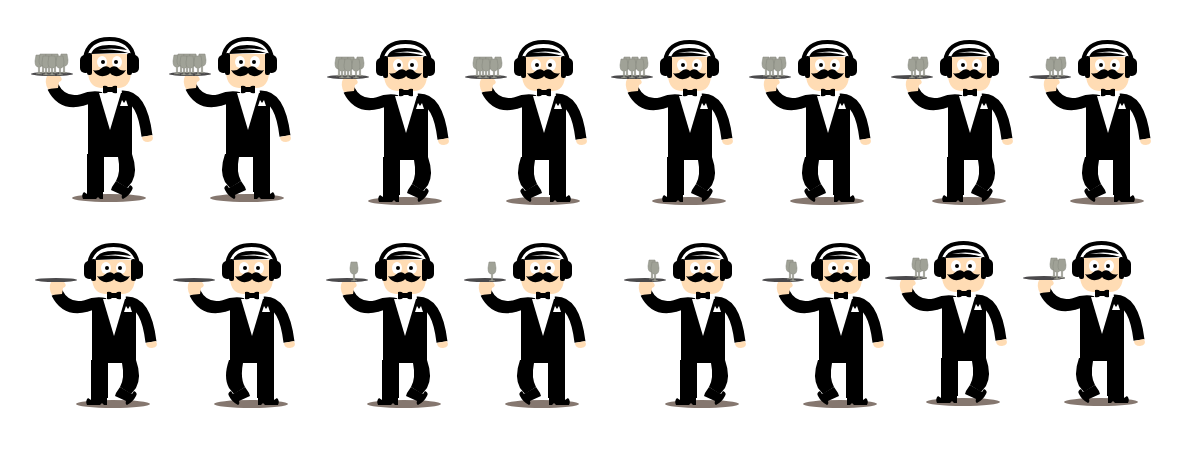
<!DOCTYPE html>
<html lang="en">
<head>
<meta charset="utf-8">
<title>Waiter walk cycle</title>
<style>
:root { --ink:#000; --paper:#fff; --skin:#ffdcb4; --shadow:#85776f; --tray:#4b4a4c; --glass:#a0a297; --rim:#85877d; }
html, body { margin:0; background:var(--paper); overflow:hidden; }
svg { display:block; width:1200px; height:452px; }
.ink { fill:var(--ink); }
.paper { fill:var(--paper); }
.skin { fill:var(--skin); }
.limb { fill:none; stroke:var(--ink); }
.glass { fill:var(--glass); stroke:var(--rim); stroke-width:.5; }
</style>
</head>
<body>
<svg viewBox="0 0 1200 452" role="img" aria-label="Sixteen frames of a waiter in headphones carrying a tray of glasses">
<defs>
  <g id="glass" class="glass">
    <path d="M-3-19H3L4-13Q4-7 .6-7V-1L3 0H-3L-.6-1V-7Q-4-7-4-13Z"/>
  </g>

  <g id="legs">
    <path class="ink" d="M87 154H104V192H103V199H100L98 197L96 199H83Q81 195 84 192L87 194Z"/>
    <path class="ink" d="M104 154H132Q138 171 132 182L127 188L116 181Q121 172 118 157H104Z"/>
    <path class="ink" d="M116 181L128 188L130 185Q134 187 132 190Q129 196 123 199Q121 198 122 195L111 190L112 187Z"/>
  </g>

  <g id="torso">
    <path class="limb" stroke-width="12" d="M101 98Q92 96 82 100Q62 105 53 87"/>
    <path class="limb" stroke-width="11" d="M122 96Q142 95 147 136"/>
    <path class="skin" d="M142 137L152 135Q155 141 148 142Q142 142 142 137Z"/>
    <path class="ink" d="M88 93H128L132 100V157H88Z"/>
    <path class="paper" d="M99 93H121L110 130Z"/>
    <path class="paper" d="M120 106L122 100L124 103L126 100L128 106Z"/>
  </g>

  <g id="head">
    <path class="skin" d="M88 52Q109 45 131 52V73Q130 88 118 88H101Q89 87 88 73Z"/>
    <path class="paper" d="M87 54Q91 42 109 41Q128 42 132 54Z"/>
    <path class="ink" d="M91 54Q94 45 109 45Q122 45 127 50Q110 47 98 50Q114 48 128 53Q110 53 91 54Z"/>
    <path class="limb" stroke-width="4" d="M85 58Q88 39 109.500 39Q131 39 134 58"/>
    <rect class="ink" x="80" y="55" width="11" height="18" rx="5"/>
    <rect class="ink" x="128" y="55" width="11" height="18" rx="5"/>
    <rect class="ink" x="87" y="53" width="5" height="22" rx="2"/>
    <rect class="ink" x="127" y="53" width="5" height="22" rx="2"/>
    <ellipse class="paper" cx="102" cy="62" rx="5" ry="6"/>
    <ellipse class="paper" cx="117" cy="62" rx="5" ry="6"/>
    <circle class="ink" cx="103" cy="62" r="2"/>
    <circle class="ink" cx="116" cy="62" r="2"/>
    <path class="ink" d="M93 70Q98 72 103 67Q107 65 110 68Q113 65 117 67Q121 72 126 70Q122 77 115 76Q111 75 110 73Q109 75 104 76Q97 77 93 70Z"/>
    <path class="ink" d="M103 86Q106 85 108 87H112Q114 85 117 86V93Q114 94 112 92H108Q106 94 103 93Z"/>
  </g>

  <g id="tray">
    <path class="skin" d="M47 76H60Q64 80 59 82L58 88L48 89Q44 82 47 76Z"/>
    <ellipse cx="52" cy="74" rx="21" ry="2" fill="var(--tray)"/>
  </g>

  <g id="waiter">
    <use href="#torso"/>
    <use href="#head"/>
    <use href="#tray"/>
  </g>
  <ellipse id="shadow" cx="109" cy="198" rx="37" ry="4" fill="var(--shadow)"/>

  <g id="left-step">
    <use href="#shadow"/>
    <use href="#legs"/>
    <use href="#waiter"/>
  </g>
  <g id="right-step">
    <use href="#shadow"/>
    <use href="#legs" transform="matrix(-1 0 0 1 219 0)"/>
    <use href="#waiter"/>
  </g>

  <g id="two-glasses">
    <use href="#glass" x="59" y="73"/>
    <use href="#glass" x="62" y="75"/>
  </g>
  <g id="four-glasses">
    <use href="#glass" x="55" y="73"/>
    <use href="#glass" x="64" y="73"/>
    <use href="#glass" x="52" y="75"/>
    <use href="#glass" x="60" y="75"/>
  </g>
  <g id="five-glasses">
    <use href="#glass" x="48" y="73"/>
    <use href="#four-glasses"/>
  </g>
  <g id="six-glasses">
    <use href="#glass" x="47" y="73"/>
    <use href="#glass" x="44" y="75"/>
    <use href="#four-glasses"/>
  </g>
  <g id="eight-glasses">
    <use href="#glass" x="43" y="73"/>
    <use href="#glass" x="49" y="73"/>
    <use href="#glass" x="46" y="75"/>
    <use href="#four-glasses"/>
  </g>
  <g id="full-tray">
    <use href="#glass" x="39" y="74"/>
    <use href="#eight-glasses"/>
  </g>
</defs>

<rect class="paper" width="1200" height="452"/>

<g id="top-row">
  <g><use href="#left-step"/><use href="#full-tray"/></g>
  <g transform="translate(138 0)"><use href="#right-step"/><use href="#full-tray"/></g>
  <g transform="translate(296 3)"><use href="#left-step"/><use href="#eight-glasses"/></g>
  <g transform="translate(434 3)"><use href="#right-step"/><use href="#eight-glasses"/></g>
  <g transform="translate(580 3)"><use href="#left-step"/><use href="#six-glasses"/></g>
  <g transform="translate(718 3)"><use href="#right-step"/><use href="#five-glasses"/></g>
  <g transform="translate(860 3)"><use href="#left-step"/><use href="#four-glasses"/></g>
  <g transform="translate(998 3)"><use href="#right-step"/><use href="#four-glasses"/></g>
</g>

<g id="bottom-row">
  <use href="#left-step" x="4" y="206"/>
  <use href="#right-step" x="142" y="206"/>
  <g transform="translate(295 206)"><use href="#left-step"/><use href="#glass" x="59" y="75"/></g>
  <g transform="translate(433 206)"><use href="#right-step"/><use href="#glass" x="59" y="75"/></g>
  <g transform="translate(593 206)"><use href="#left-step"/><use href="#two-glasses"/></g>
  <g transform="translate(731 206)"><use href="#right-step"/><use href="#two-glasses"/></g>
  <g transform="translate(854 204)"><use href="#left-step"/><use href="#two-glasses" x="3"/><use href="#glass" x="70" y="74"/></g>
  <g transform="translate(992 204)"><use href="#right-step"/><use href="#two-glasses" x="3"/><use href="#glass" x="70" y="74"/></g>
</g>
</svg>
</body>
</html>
==
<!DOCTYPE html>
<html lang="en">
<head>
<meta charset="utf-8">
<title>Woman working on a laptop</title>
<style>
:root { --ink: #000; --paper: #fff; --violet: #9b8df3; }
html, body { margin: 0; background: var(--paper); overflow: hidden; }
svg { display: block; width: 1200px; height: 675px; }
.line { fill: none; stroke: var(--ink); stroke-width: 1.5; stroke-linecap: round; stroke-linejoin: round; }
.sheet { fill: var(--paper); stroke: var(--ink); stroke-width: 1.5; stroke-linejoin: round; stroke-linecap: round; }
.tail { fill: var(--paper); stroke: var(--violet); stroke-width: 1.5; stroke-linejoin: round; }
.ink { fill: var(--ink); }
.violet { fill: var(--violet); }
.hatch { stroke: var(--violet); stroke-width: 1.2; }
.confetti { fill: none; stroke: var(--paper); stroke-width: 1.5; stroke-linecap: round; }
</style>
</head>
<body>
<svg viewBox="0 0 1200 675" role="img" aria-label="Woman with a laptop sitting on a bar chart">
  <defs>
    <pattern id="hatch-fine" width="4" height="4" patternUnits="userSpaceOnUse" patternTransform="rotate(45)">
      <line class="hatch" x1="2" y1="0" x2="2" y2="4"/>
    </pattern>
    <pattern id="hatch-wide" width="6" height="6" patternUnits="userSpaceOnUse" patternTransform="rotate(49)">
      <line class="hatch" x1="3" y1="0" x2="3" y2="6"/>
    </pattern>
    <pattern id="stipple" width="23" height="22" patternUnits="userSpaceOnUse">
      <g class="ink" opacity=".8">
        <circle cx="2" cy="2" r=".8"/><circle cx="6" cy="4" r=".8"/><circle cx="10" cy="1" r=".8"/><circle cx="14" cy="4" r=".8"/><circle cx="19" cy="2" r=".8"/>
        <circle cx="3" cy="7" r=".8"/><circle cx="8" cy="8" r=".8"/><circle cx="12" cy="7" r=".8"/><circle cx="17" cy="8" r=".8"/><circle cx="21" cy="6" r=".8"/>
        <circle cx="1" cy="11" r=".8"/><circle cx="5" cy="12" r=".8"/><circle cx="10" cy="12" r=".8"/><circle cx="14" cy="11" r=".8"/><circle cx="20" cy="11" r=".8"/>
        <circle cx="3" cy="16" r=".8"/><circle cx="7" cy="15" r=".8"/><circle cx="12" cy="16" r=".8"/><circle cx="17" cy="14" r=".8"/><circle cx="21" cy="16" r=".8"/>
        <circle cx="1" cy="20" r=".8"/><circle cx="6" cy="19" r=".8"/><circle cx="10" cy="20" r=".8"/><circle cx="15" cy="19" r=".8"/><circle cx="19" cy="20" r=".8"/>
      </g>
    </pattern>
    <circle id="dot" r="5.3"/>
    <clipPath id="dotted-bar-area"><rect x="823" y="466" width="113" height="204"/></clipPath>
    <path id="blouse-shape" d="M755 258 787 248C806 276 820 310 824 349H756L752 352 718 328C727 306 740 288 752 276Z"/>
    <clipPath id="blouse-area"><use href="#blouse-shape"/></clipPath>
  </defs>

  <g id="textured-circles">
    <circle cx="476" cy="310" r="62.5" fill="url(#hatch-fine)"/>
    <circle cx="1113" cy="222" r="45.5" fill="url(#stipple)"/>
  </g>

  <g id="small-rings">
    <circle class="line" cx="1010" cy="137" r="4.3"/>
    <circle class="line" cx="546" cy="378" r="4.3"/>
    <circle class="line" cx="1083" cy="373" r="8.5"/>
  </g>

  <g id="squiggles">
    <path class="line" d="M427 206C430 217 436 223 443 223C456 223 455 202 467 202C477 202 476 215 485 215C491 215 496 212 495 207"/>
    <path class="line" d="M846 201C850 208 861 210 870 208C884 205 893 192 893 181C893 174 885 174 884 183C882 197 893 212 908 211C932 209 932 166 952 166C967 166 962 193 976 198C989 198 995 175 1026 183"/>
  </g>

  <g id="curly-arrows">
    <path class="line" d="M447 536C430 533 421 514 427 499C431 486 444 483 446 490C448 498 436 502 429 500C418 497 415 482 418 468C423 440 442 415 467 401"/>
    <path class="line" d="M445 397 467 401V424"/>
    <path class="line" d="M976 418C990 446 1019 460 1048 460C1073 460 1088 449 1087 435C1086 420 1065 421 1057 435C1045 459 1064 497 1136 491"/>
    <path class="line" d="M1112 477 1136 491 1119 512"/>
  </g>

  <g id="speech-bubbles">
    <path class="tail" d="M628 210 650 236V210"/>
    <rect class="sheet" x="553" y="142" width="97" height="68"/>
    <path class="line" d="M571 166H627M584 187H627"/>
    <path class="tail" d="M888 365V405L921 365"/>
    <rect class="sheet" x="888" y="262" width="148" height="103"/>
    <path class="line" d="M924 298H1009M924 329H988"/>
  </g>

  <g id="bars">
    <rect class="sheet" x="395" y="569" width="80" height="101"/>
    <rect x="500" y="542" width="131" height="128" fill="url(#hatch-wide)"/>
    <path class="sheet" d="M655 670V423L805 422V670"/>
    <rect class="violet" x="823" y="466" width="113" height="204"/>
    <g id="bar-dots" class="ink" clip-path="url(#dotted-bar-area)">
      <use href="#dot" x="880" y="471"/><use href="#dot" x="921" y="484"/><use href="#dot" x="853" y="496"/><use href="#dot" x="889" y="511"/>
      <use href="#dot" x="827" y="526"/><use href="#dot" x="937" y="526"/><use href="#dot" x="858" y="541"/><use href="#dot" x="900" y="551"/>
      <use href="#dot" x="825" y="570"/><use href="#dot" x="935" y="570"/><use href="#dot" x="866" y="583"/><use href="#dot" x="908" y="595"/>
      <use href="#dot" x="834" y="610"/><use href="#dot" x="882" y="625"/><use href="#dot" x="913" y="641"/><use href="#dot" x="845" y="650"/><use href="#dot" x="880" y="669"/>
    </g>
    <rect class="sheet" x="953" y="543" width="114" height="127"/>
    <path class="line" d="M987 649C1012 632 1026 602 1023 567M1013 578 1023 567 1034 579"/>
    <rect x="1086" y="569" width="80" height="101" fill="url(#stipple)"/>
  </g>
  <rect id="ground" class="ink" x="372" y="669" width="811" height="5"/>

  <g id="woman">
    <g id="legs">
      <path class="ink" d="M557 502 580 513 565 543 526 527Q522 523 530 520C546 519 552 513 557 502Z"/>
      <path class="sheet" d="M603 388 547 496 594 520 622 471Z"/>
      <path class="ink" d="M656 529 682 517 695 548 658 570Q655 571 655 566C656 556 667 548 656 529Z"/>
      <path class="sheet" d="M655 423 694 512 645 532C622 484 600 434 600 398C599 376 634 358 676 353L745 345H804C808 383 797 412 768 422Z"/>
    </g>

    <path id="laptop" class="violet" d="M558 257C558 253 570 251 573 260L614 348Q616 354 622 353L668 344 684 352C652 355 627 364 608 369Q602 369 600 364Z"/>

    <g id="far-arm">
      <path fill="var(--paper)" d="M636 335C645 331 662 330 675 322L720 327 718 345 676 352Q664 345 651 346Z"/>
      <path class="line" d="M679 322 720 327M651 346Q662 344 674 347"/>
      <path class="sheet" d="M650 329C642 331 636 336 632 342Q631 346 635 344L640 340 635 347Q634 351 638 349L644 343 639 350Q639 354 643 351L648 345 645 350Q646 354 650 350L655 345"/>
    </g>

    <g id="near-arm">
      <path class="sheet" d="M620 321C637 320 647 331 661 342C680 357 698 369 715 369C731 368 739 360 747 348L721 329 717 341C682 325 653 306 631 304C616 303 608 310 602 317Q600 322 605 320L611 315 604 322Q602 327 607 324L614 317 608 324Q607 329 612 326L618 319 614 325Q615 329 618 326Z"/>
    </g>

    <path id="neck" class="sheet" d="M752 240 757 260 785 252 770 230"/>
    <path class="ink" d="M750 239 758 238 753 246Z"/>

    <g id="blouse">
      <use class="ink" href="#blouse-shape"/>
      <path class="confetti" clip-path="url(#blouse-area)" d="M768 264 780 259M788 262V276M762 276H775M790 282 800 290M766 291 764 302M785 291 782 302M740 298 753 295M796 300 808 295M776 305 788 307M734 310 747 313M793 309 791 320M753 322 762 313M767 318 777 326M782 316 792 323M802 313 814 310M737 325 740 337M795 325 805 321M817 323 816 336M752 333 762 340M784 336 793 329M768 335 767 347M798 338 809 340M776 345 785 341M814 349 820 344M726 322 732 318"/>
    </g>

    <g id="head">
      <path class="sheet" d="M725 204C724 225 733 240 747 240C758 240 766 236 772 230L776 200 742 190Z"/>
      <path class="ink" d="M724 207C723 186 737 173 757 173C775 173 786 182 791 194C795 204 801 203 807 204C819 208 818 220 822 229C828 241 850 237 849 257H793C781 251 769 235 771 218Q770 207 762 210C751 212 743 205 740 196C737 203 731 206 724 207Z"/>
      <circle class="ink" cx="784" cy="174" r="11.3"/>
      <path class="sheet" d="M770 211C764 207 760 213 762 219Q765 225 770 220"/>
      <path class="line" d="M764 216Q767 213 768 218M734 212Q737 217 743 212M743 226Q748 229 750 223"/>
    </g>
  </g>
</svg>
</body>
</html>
---
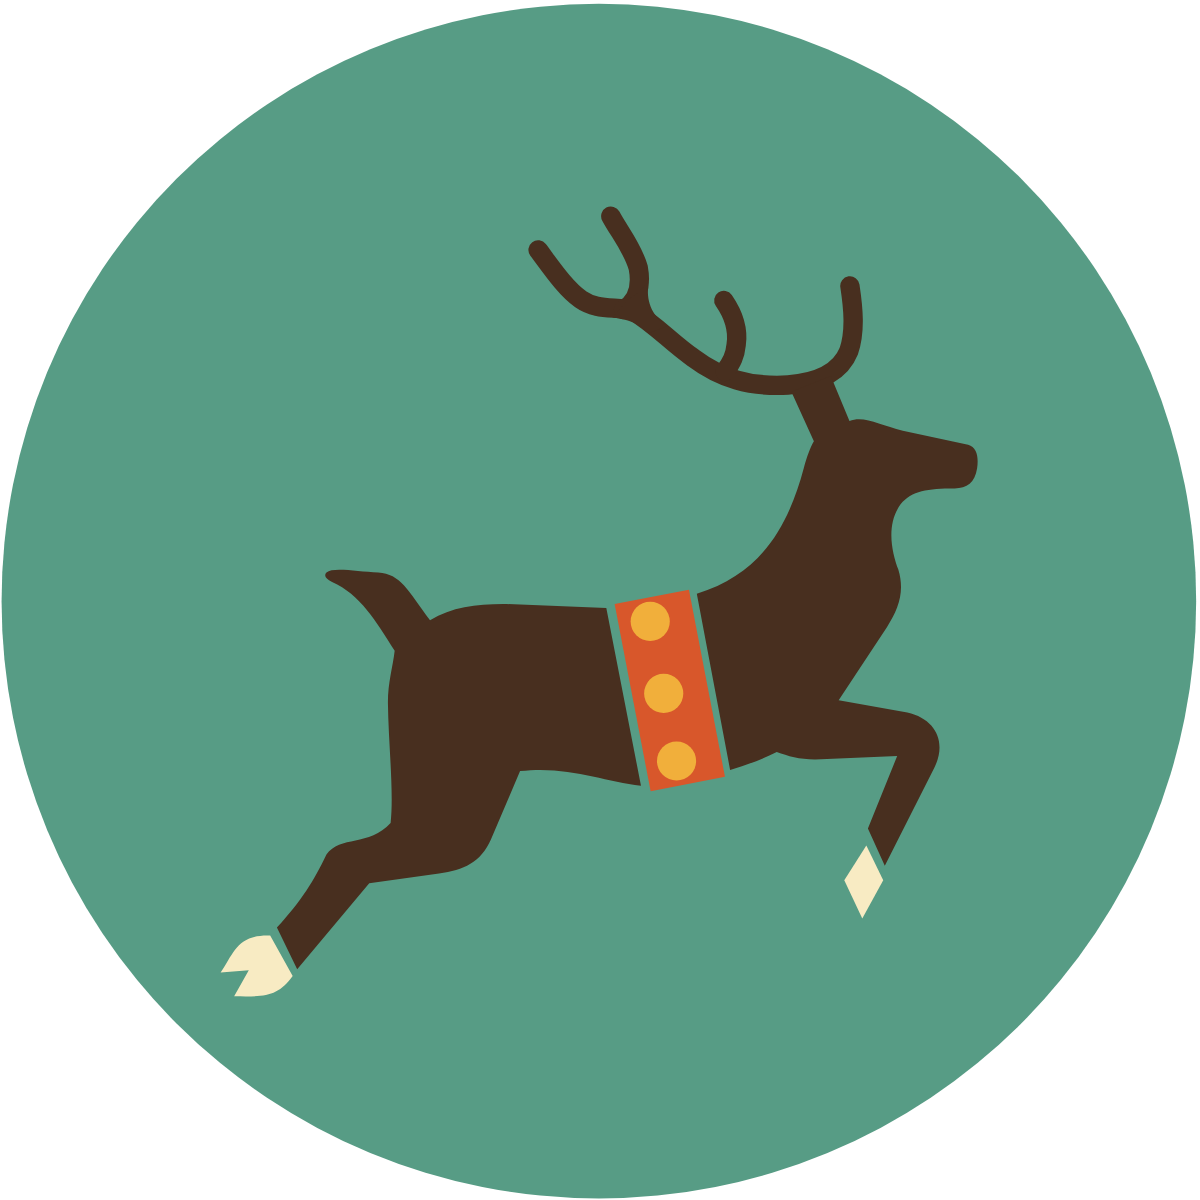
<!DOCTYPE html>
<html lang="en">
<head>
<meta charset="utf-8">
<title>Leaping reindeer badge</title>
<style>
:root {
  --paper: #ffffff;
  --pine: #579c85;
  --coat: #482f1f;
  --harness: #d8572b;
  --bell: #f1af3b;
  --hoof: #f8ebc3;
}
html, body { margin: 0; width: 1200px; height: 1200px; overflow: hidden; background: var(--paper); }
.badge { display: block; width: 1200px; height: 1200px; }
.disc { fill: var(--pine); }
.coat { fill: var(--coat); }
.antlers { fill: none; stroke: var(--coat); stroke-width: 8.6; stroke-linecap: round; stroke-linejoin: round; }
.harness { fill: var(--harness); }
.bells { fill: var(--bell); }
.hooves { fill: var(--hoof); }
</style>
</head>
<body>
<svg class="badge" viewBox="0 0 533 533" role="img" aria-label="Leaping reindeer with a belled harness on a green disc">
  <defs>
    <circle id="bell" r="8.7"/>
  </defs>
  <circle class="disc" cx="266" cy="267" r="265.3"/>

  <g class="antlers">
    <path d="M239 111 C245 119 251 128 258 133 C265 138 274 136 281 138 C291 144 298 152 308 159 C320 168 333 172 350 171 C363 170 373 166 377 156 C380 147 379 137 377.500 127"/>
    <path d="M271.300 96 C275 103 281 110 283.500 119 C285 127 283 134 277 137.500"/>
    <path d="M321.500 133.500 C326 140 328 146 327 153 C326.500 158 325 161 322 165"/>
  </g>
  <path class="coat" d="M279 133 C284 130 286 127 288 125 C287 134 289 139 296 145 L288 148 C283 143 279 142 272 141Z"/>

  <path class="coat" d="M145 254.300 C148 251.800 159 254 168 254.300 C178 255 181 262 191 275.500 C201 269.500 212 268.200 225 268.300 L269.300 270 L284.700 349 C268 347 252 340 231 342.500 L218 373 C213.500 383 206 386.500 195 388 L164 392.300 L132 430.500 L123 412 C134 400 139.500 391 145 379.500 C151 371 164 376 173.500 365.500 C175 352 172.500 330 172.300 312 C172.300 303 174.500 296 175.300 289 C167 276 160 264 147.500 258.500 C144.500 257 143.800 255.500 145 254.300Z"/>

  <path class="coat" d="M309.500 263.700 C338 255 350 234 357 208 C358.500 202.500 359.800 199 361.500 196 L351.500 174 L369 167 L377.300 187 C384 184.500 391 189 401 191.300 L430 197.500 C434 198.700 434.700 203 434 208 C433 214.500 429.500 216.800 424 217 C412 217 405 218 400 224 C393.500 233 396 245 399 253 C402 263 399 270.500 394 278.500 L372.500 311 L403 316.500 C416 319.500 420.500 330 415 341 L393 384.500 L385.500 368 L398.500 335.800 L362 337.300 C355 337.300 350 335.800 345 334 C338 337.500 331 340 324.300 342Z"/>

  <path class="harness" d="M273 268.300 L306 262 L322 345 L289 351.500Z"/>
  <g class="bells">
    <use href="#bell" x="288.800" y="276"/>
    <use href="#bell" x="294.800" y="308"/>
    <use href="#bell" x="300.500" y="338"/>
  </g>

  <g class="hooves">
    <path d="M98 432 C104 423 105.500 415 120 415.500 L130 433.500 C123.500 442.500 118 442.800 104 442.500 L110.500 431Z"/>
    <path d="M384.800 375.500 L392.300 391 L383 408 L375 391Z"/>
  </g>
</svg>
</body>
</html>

◆ **GOAL OF THE EXERCISE**:
If a line of the material contains the word "violet", count it; please reply with the total and nothing more.

◆ **EXPECTED OUTPUT**:
6